Once, Rory and Ken, crew members on my watch, had a competition to see who could kill the most Lake Erie biting flies. There was another time when the wind was entirely absent and we weren’t moving, so Natalie (also on my watch) suggested we go swimming. After some persuasion with the captain, we were given permission to go in. At first, I was reluctant to jump in. In my self-imposed role as observer, I almost felt as if I wasn’t allowed to have fun and interact. In this instant though, I knew that if I didn’t jump in, I’d regret it. Even though I’m intimidated socially and worried about how I will appear to others, I know that opportunities like that don’t come up often. I ran down below, slipped on my swimsuit, ran back on deck, hoisted myself up by the shrouds, and plummeted into the waters of Lake Erie. It was everything I needed- a reminder to stop rendering myself insignificant and to not take myself so seriously. And in that moment, I gave myself permission to take up space and be authentic in my own experience.

I am happy to report that I very much enjoyed sailing on Pride of Baltimore II. I tried to fully immerse myself in this foreign environment. Each sunset I was lucky enough to encounter was unique in their ephemeral nature. If you shift your line of sight for even a single moment you will be greeted by a view you hadn’t expected. The beauty of the sky and sea will always be surprising. The gentle call of loons resounded every so often, reminding me of the first time I ever heard their poignant cry in Pellston, Michigan two months ago. I had been sitting on a small pontoon boat with my Great Lakes Arts, Culture, and Environment class trying to understand the rich environmental and cultural history of Michigan. I’m not entirely sure why, but loons now remind me of nonbinary spaces- spaces which are neither one thing nor another. Shores are nonbinary, unsure whether they will associate with the land or the sea. I like spaces without definition; they remind me to pay attention, to appreciate things that are beyond my understanding.

The last day of our journey I was painfully seasick. The water was angry from an emerging storm, no longer calm like it had been for several days. I was forced into the moment. It made me painfully present. I couldn’t ignore the fact that nothing was stable, and everything was moving. I told everyone how seasick I was, and they were all very understanding. I forced myself to eat a bit of oatmeal and drink water, but it didn’t really help. Sarah had Natalie bring me ginger tea and ginger candy, and I was told to stare into the horizon. My sea sickness went away as soon as we came into the harbor and the captain put me to work. I was proud of myself for not throwing up. In those moments of nausea, I was frustrated with myself because the movement of the waves moved was vi, but all that I could focus on was finding balance. I think chaos is beautiful, and I wish that I was more comfortable appreciating its beauty.

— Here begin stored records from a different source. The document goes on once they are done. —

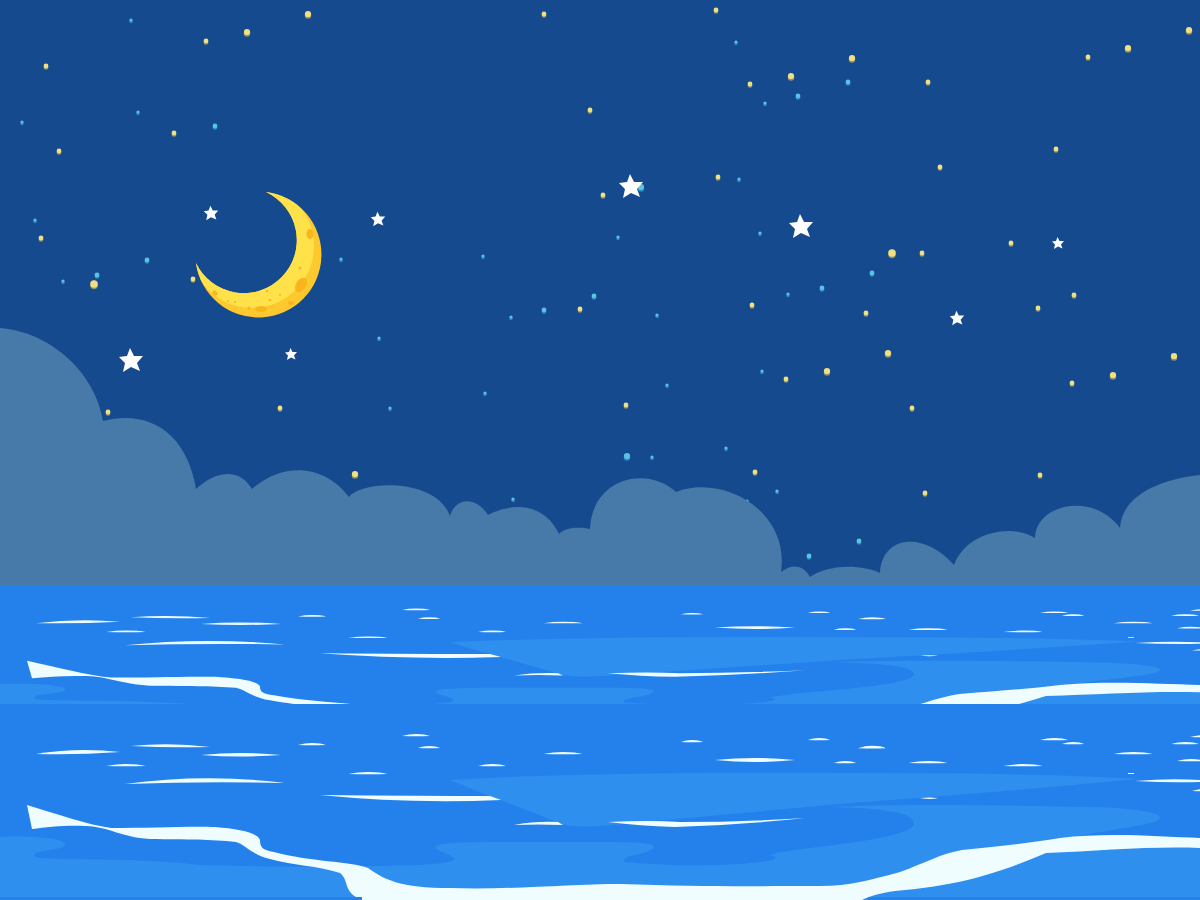
<!DOCTYPE html>
<html lang="en">
<head>
<meta charset="utf-8">
<title>Night sea</title>
<style>
:root {
  --sky: #164a8f;
  --cloud: #477aa9;
  --sea: #2481ec;
  --sea-light: #2f8fef;
  --foam: #effdff;
  --star: #ffffff;
  --gold: #f3e07c;
  --gold-shade: #8f946f;
  --aqua: #57c4e6;
  --aqua-shade: #2f86b8;
  --moon: #ffe14a;
  --moon-shade: #fdc92f;
  --crater: #f9b51e;
}
html, body { margin: 0; width: 1200px; height: 900px; overflow: hidden; background: var(--sky); }
svg { display: block; }
.dots { fill: none; stroke-linecap: round; }
.gold { stroke: var(--gold); }
.gold-shade { stroke: var(--gold-shade); }
.aqua { stroke: var(--aqua); }
.aqua-shade { stroke: var(--aqua-shade); }
.small { stroke-width: 3.5px; }
.medium { stroke-width: 4.8px; }
.large { stroke-width: 7.5px; }
.tiny { stroke-width: 3.2px; }
.stars { fill: var(--star); }
.clouds { fill: var(--cloud); }
.water { fill: var(--sea); }
.swell { fill: var(--sea-light); }
.foam { fill: var(--foam); }
.crater { fill: var(--crater); }
</style>
</head>
<body>
<svg width="1200" height="900" viewBox="0 0 1200 900" role="img" aria-label="Crescent moon and stars over a calm blue sea">
  <defs>
    <path id="star" d="M-1 -12 L3 -4 L12 -4 L6 3 L9 11 L0 7 L-8 12 L-6 3 L-12 -3 L-4 -4Z"/>
    <path id="gold-small" d="M46 66h0M206 41h0M174 133h0M59 151h0M41 238h0M193 279h0M108 412h0M280 408h0M590 110h0M603 195h0M718 177h0M750 84h0M716 10h0M544 14h0M928 82h0M1088 57h0M1056 149h0M940 167h0M1011 243h0M922 253h0M1074 295h0M1038 308h0M866 313h0M752 305h0M786 379h0M626 405h0M580 309h0M755 472h0M912 408h0M925 493h0M1040 475h0M1072 383h0"/>
    <path id="gold-medium" d="M247 32h0M308 14h0M791 76h0M852 58h0M1128 48h0M1189 30h0M888 353h0M827 371h0M1113 375h0M1174 356h0M355 474h0"/>
    <path id="gold-large" d="M94 284h0M892 253h0"/>
    <path id="aqua-tiny" d="M22 122h0M131 20h0M138 112h0M63 281h0M341 259h0M35 220h0M379 338h0M390 408h0M483 256h0M511 317h0M485 393h0M513 499h0M618 237h0M657 315h0M667 385h0M652 457h0M726 448h0M777 491h0M747 501h0M762 371h0M788 294h0M760 233h0M739 179h0M765 103h0M736 42h0"/>
    <path id="aqua-small" d="M215 126h0M147 260h0M97 275h0M544 310h0M594 296h0M798 96h0M848 82h0M822 288h0M872 273h0M859 541h0M809 556h0"/>
    <path id="aqua-large" d="M627 456h0M641 187h0"/>
    <clipPath id="far-water"><rect y="586" width="1200" height="118"/></clipPath>
    <clipPath id="moon-shape"><use href="#crescent"/></clipPath>
    <path id="crescent" d="M266 192A63 63 0 1 1 196 263A53 53 0 1 0 266 192Z"/>
    <path id="dash" d="M-14 1Q-7 -1 0 -1Q9 -1 14 1Q0 1.5 -14 1Z"/>

    <g id="waves">
      <g class="swell">
        <path d="M450 780Q600 771 860 773Q1040 773 1138 779Q1000 792 850 803L600 826Q560 828 552 820C520 807 490 797 450 780Z"/>
        <path d="M0 837C40 835 68 840 65 845C62 851 35 849 34 856C36 862 120 856 200 865C300 868 350 867 420 865C440 864 454 862 454 859C452 853 432 851 436 846C442 841 500 842 560 842C610 842 655 841 654 847C650 855 618 855 625 862C700 870 800 862 770 855C790 847 908 842 914 824C914 810 870 808 830 807C920 803 1030 806 1090 807C1130 808 1162 812 1160 818C1158 825 1110 829 1080 836L1200 838V900H0Z"/>
      </g>
      <g class="foam">
        <path d="M27 805C60 815 85 824 111 828C150 828 190 826 215 827C240 829 258 833 260 840C260 847 262 850 274 852C310 862 350 861 368 868C385 880 400 888 450 888C510 890 570 884 620 884C700 887 760 886 820 886C850 886 870 880 900 872C925 863 940 854 962 850C1000 846 1030 843 1060 838C1110 832 1160 837 1200 838V848C1150 846 1100 851 1046 853C1010 868 970 885 895 891C880 893 870 896 862 900H362C342 892 350 881 340 873C320 866 290 865 270 859C252 855 246 845 236 842C210 839 190 840 150 839C120 837 110 827 86 826C65 825 48 827 32 829Z"/>
        <path d="M36 754Q78 747 120 752Q78 755 36 754Z"/>
        <path d="M131 746Q170 742 210 747Q170 748 131 746Z"/>
        <path d="M201 755Q240 751 281 755Q240 758 201 755Z"/>
        <path d="M125 784Q205 773 285 783Q205 781 125 784Z"/>
        <path d="M320 795Q420 796 490 796L501 800Q410 804 320 795Z"/>
        <path d="M514 825Q535 821 558 822L563 825Q538 824 514 825Z"/>
        <path d="M608 822Q650 820 680 822Q740 822 805 818Q740 825 675 827Q640 826 608 822Z"/>
        <path d="M715 760Q755 756 795 760Q755 764 715 760Z"/>
        <path d="M1135 781Q1170 778 1200 780V782Q1170 783 1135 781Z"/>
        <path d="M920 798Q930 797 938 798Q930 800 920 798Z"/>
        <path d="M1128 773H1134V774H1128Z"/>
        <use href="#dash" x="416" y="735"/>
        <use href="#dash" x="312" y="744"/>
        <use href="#dash" transform="translate(429 747) scale(.8 1)"/>
        <use href="#dash" transform="translate(563 753) scale(1.4 1)"/>
        <use href="#dash" transform="translate(126 765) scale(1.4 1)"/>
        <use href="#dash" transform="translate(368 773) scale(1.4 1)"/>
        <use href="#dash" x="492" y="765"/>
        <use href="#dash" transform="translate(692 741) scale(.8 1)"/>
        <use href="#dash" transform="translate(819 739) scale(.8 1)"/>
        <use href="#dash" transform="translate(872 747) scale(1 1.2)"/>
        <use href="#dash" transform="translate(845 762) scale(.8 1)"/>
        <use href="#dash" transform="translate(928 762) scale(1.4 1)"/>
        <use href="#dash" x="1054" y="739"/>
        <use href="#dash" transform="translate(1073 743) scale(.8 1)"/>
        <use href="#dash" transform="translate(1023 765) scale(1.4 1)"/>
        <use href="#dash" transform="translate(1133 753) scale(1.4 1)"/>
        <use href="#dash" x="1185" y="743"/>
        <use href="#dash" x="1204" y="736"/>
        <use href="#dash" x="1191" y="760"/>
        <use href="#dash" x="1206" y="790"/>
      </g>
    </g>
  </defs>

  <rect id="sky" width="1200" height="900" fill="var(--sky)"/>

  <g id="distant-stars" class="dots">
    <g transform="translate(0 1.4)">
      <use href="#gold-small" class="gold-shade medium"/>
      <use href="#gold-medium" class="gold-shade" stroke-width="6.5"/>
      <use href="#gold-large" class="gold-shade large"/>
      <use href="#aqua-tiny" class="aqua-shade small"/>
      <use href="#aqua-small" class="aqua-shade medium"/>
      <use href="#aqua-large" class="aqua-shade" stroke-width="6.5"/>
    </g>
    <use href="#gold-small" class="gold medium"/>
    <use href="#gold-medium" class="gold" stroke-width="6.2"/>
    <use href="#gold-large" class="gold large"/>
    <use href="#aqua-tiny" class="aqua tiny"/>
    <use href="#aqua-small" class="aqua medium"/>
    <use href="#aqua-large" class="aqua" stroke-width="6.2"/>
  </g>

  <g id="bright-stars" class="stars">
    <use href="#star" x="631" y="186"/>
    <use href="#star" x="801" y="226"/>
    <use href="#star" x="131" y="360"/>
    <use href="#star" transform="translate(211 213) scale(.6)"/>
    <use href="#star" transform="translate(378 219) scale(.6)"/>
    <use href="#star" transform="translate(957 318) scale(.6)"/>
    <use href="#star" transform="translate(291 354) scale(.5)"/>
    <use href="#star" transform="translate(1058 243) scale(.5)"/>
  </g>

  <g id="moon">
    <use href="#crescent" fill="var(--moon-shade)"/>
    <g clip-path="url(#moon-shape)">
      <circle cx="252" cy="246" r="62" fill="var(--moon)"/>
      <g class="crater">
        <ellipse cx="301" cy="285" rx="5" ry="8" transform="rotate(32 301 285)"/>
        <ellipse cx="310" cy="234" rx="3.5" ry="5"/>
        <ellipse cx="261" cy="309" rx="6" ry="3"/>
        <ellipse cx="291" cy="303" rx="3" ry="2"/>
        <ellipse cx="215" cy="293" rx="3" ry="2" transform="rotate(35 215 293)"/>
        <circle cx="300" cy="268" r="1.5"/>
        <circle cx="270" cy="300" r="1.3"/>
        <circle cx="249" cy="308" r="1.5"/>
        <circle cx="235" cy="302" r="1"/>
        <circle cx="228" cy="301" r="1"/>
        <circle cx="267" cy="291" r="1.2"/>
        <circle cx="280" cy="295" r="1"/>
      </g>
    </g>
  </g>

  <path id="clouds" class="clouds" d="M0 328C50 332 95 372 103 421C150 409 187 434 196 489C218 469 240 469 252 489C285 460 326 466 349 497C363 480 436 478 450 516C456 496 477 497 488 515C519 499 547 508 559 534C566 527 580 527 590 529C592 478 647 465 676 492C722 474 790 510 781 572C792 563 804 565 810 577C828 564 862 564 880 573C882 535 924 531 954 565C966 532 1012 523 1035 538C1036 503 1094 492 1120 528C1122 494 1163 479 1200 475V590H0Z"/>

  <g id="far-sea" clip-path="url(#far-water)">
    <rect class="water" y="586" width="1200" height="118"/>
    <use href="#waves" transform="translate(0 69) scale(1 .735)"/>
  </g>

  <g id="near-sea">
    <rect class="water" y="704" width="1200" height="196"/>
    <use href="#waves"/>
    <rect class="water" y="897" width="362" height="3"/>
    <rect class="water" x="868" y="897" width="332" height="3"/>
  </g>
</svg>
</body>
</html>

I suppose its apt that the coffee cup I was assigned on Pride was an anchor. An anchor craves land, seeks it out even, yet is made for adventures of the sea. I want to learn what lesson the sea has to offer, even though I am learning how painfully I love the land. Or perhaps what I truthfully love is being in control and knowing what to expect. I want to learn from the sea and to do so I must step away from my conventions and embrace whatever unknown lies ahead.


When the mated loons begin their symphony,

And the sun reminds the water to smile

I remember my origins.

Like the bulbous anchor sinking deep

I will always find what I seek.

Butterflies are messenger of the divine.

The winged ones follow me now,

Leading me toward my personal legend.

Dominion over fate is a choice.

I choose to listen.